Whenever a line in the material below contains "blue", copy that line.
───── INPUT DATA
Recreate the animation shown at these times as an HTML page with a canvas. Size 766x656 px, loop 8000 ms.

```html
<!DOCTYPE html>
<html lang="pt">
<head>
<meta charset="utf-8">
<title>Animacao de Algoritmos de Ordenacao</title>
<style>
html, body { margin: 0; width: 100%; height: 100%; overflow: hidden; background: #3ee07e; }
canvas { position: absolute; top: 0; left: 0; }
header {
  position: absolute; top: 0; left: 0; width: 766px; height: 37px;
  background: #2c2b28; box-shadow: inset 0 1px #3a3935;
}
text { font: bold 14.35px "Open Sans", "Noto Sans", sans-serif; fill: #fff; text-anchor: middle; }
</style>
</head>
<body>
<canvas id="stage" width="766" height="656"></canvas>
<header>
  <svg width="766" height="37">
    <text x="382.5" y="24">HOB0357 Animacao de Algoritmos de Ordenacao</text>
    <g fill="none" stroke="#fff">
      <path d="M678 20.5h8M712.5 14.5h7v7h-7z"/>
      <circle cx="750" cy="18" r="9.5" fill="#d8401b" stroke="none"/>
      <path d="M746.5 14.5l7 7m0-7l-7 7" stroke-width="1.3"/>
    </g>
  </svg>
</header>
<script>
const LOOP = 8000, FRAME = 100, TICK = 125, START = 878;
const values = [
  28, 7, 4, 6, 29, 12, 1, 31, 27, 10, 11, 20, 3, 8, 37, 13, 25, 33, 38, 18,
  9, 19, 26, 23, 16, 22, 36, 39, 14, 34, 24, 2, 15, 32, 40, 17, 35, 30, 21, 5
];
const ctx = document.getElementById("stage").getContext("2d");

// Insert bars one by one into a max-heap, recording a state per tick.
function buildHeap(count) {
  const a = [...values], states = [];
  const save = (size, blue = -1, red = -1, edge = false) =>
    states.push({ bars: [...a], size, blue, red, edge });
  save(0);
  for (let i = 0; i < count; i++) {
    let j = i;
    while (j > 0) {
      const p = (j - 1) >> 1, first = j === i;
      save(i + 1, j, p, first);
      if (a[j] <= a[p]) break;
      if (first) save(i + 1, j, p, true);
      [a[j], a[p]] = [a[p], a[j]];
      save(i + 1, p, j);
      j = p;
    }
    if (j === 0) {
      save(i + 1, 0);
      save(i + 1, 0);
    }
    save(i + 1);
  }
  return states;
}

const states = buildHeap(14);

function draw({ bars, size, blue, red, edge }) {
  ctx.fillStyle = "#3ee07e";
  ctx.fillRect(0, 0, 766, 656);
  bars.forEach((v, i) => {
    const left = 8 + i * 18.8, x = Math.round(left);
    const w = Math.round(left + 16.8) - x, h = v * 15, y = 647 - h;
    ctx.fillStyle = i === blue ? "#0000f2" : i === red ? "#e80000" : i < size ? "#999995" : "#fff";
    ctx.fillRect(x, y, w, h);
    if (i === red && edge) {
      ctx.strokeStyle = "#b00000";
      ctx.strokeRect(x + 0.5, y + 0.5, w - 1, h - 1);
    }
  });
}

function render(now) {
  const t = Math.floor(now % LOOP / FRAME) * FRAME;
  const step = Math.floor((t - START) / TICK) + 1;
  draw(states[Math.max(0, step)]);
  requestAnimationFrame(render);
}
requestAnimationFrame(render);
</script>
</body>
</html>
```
──────────
EXERCISE RESPONSE >>
  const save = (size, blue = -1, red = -1, edge = false) =>
    states.push({ bars: [...a], size, blue, red, edge });
function draw({ bars, size, blue, red, edge }) {
    ctx.fillStyle = i === blue ? "#0000f2" : i === red ? "#e80000" : i < size ? "#999995" : "#fff";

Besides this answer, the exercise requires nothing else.